But let’s talk about the real problem with this movie, the problem which takes it from being pleasantly bad to disturbingly so: its politics (do I strike the same chord in all these reviews? You betcha’). In this case it is primarily politics towards women which I find most troubling. There are two central female characters (one of the death race teams) who are depicted as “black widows” ready to kill their mates after sexually gratifying them. Throughout the entire film they are called bitches, whores, puntas, etc. On one level, of course, the two women literally are those epithets, though I seriously doubt ICP is stretching far outside its usual use of (performance?) language towards women.
Ultimately, one of the women is kidnapped by an evil cyborg who chains her to a table, “masturbates” in a corner, and then attaches a long, metallic cyborg penis and rapes the woman. The cyborg is eventually interrupted and defeated with much smattering of blood. The woman seems to recover from the ordeal without much incident and it is clear that the film intended this scene as comedy.
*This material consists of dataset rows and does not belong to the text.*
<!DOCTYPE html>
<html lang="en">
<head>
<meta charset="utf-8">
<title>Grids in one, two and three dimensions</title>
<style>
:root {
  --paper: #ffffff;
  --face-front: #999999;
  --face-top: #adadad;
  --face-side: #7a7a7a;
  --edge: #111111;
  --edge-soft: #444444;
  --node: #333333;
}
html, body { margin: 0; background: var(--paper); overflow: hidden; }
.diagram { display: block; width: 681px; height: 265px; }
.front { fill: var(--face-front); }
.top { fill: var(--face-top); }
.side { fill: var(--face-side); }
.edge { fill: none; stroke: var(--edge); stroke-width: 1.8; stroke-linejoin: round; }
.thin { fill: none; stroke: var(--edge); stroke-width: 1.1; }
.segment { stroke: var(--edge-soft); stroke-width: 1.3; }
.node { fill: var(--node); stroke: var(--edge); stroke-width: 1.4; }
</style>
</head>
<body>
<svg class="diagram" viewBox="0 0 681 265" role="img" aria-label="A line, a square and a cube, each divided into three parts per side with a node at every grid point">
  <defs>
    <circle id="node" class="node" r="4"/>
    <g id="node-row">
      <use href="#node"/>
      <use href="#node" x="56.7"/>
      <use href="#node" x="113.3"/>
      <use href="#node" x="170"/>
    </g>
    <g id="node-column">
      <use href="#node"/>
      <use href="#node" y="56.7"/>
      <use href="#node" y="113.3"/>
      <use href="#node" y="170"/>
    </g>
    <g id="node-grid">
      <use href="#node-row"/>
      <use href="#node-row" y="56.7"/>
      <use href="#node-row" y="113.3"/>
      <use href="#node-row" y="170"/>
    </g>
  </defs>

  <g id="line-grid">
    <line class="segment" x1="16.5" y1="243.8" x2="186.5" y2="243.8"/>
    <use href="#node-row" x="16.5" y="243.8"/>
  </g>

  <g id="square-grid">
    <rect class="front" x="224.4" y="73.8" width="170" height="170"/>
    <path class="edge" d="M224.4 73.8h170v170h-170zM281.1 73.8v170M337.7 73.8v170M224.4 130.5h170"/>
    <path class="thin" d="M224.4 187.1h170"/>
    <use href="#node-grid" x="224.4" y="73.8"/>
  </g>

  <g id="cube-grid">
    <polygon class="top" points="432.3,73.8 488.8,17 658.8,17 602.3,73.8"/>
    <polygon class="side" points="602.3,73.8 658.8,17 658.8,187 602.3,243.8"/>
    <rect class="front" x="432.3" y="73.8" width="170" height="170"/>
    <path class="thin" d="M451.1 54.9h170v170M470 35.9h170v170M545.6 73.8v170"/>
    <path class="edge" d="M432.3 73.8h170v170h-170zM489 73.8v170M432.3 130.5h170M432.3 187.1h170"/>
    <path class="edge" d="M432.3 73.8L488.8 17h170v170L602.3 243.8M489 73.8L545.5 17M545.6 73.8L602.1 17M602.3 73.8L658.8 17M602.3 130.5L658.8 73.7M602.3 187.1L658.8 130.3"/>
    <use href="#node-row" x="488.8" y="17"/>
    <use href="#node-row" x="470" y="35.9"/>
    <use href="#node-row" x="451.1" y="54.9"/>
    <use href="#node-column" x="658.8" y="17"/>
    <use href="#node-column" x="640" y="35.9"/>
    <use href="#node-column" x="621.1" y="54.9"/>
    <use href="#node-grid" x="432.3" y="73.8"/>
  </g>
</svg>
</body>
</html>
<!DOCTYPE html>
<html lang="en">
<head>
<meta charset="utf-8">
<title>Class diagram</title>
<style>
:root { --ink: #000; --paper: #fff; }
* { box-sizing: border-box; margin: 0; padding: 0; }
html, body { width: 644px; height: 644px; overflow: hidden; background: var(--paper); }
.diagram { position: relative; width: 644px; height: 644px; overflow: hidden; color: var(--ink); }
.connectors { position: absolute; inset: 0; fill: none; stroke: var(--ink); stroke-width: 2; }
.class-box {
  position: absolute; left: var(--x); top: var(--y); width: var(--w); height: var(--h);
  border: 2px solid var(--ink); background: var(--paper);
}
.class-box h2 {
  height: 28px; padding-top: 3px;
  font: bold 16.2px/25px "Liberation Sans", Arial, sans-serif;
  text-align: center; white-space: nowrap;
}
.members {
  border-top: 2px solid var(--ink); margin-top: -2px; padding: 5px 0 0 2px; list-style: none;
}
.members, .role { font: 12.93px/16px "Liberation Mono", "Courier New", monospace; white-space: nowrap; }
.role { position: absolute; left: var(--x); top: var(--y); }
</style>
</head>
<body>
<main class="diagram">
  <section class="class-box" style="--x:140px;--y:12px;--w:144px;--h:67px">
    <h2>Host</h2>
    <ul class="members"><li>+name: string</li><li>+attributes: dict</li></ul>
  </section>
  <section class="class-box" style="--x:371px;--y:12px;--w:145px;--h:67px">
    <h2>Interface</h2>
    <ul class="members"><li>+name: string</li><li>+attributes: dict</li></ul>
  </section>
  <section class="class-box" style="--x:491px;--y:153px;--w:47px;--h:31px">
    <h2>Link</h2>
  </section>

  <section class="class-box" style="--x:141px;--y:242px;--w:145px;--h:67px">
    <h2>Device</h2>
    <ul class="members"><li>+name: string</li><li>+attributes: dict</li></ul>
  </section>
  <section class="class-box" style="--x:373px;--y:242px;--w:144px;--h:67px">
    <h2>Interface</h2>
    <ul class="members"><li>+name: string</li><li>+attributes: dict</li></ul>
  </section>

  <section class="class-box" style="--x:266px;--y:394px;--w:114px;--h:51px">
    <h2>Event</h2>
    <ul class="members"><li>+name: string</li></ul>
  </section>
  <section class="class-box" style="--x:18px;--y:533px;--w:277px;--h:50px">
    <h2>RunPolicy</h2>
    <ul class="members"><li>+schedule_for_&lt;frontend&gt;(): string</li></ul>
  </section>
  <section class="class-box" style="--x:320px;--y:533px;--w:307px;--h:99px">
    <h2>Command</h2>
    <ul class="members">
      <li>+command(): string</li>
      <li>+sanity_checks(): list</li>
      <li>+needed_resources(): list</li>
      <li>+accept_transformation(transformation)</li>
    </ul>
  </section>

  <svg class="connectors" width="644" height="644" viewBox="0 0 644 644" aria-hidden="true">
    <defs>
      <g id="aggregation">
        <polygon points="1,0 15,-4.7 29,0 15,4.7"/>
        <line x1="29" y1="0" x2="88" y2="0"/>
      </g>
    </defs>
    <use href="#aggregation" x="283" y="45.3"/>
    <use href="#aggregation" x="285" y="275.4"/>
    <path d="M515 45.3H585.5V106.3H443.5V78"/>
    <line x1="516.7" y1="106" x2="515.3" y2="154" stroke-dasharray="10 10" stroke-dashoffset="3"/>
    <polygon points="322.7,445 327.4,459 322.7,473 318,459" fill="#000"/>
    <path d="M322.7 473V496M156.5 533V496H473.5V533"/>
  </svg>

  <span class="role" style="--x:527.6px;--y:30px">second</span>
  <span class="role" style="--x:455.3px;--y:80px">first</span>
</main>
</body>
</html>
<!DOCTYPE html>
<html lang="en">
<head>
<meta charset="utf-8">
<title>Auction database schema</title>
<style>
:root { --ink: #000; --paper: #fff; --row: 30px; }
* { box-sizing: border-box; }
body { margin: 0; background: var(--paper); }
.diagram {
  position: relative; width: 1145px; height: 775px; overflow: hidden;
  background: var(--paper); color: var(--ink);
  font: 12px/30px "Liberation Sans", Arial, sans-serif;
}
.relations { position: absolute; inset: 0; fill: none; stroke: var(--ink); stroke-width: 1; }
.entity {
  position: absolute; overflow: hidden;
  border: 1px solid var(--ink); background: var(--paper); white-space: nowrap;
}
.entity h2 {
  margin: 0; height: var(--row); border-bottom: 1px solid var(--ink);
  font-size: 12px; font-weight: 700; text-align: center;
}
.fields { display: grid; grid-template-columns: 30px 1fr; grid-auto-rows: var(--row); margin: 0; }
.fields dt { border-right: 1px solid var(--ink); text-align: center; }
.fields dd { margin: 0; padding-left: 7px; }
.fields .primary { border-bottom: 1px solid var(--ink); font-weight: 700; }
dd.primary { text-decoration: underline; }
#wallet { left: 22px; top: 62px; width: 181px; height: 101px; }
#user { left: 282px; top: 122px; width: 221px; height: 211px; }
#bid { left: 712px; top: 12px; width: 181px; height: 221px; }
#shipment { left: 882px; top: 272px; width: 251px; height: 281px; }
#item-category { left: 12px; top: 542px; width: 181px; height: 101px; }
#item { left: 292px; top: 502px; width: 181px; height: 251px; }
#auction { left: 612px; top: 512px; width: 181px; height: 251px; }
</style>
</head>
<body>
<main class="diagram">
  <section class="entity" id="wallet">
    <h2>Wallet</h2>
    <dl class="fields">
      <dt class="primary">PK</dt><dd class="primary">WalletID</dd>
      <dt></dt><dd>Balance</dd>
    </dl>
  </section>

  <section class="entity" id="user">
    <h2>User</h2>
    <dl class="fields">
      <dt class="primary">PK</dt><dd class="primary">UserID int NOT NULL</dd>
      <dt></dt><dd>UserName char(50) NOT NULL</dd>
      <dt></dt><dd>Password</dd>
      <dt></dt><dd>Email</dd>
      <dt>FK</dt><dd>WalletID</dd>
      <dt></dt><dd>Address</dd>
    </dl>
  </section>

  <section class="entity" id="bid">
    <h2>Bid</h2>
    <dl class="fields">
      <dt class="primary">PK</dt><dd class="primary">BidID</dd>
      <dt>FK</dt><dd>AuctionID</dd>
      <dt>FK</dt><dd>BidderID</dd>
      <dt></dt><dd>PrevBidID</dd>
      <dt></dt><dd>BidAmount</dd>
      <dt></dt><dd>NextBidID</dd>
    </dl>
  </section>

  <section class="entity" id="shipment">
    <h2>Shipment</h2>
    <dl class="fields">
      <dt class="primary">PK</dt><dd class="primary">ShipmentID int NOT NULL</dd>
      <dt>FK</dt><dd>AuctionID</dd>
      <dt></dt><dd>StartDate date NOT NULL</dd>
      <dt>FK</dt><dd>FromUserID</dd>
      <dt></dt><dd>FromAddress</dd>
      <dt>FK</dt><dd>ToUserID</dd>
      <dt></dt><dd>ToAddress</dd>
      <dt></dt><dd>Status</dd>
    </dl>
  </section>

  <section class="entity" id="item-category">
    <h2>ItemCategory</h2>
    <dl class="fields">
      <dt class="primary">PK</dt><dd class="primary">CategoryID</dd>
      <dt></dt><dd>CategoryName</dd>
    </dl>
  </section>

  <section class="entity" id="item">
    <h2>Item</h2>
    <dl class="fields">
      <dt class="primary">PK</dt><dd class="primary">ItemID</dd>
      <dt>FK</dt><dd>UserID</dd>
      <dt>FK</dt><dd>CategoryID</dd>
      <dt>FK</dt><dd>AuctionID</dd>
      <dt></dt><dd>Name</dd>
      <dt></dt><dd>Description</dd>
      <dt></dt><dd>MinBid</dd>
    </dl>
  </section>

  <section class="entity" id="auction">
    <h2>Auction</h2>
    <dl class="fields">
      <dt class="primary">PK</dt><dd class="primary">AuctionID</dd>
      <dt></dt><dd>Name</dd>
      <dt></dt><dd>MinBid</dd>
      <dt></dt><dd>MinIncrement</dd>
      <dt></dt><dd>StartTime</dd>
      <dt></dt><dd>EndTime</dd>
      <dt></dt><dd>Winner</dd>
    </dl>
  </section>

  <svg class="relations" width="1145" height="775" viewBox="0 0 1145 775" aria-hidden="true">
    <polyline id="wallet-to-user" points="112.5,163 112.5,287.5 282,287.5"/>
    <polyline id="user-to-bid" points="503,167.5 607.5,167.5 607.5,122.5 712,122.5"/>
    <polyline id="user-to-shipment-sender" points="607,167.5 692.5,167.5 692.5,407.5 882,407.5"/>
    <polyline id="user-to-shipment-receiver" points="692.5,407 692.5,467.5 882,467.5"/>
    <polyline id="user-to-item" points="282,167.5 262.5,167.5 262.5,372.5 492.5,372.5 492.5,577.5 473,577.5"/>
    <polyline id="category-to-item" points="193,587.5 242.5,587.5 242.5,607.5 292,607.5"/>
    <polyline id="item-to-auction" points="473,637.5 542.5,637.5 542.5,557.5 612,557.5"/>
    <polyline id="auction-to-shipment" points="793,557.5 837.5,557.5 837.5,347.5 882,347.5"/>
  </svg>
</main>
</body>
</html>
ICP has been led into a harem and are being seduced by whores. In foreplay, they tickle the whores’ breasts with hatchets. The harem’s madam enters, calls ICP artists and poets, and then pulls out large sheers and informs the clowns that she is about to cut their balls off. The clowns go into battle mode and slaughter the whores. The madam is left on the ground, a hatchet buried in her chest, blood spewing from her mouth as ICP interrogates her. Once they have all the information, the camera cuts to the madam’s perspective as one of the clowns buries a hatchet in her face.
Both of these scenes feature two similar components: violence towards women and castration anxiety. On the one hand the male cyborg does not have an organic penis of his own (and thus, one assumes, cannot actually receive physical stimulation from the rape) and thus merely acts out violence against the whore. In the case of ICP and the madam, the threat of castration is again coincided with violence towards women. Stating these similarities as I just did the only thought I hope comes to mind is: well, that’s obvious.
And indeed it is obvious—one doesn’t need Freud or feminism to “get” what’s going on in those two scenes. Which brings me back to the question I posed earlier in this review: how exactly does ICP define subversion? No doubt the “elite” establishment would balk at such depictions of violence towards women. Does this automatically make those depictions subversive? Perhaps one could argue that, by depicting the explicit rape of women and anxiety of castration the film is illuminating that the establishment already punishes women and fears its own castration (by ICP?), albeit in more sublimated ways.
I find it hard to accept that a simple reproduction of society’s ills is curative much less subversive. I love films which succeed on irony, but admit that irony is a qualified tool. Curiously, my reaction to DEATH RACERS reminds me of Beyond the Valley of the Dolls, another film whose suggestion of subversion just didn’t match up with its depicted morals. So maybe I just don’t get it. Or maybe, to borrow a phrase: sometimes a hatchet buried in a woman’s breast is just a hatchet buried in a woman’s breast.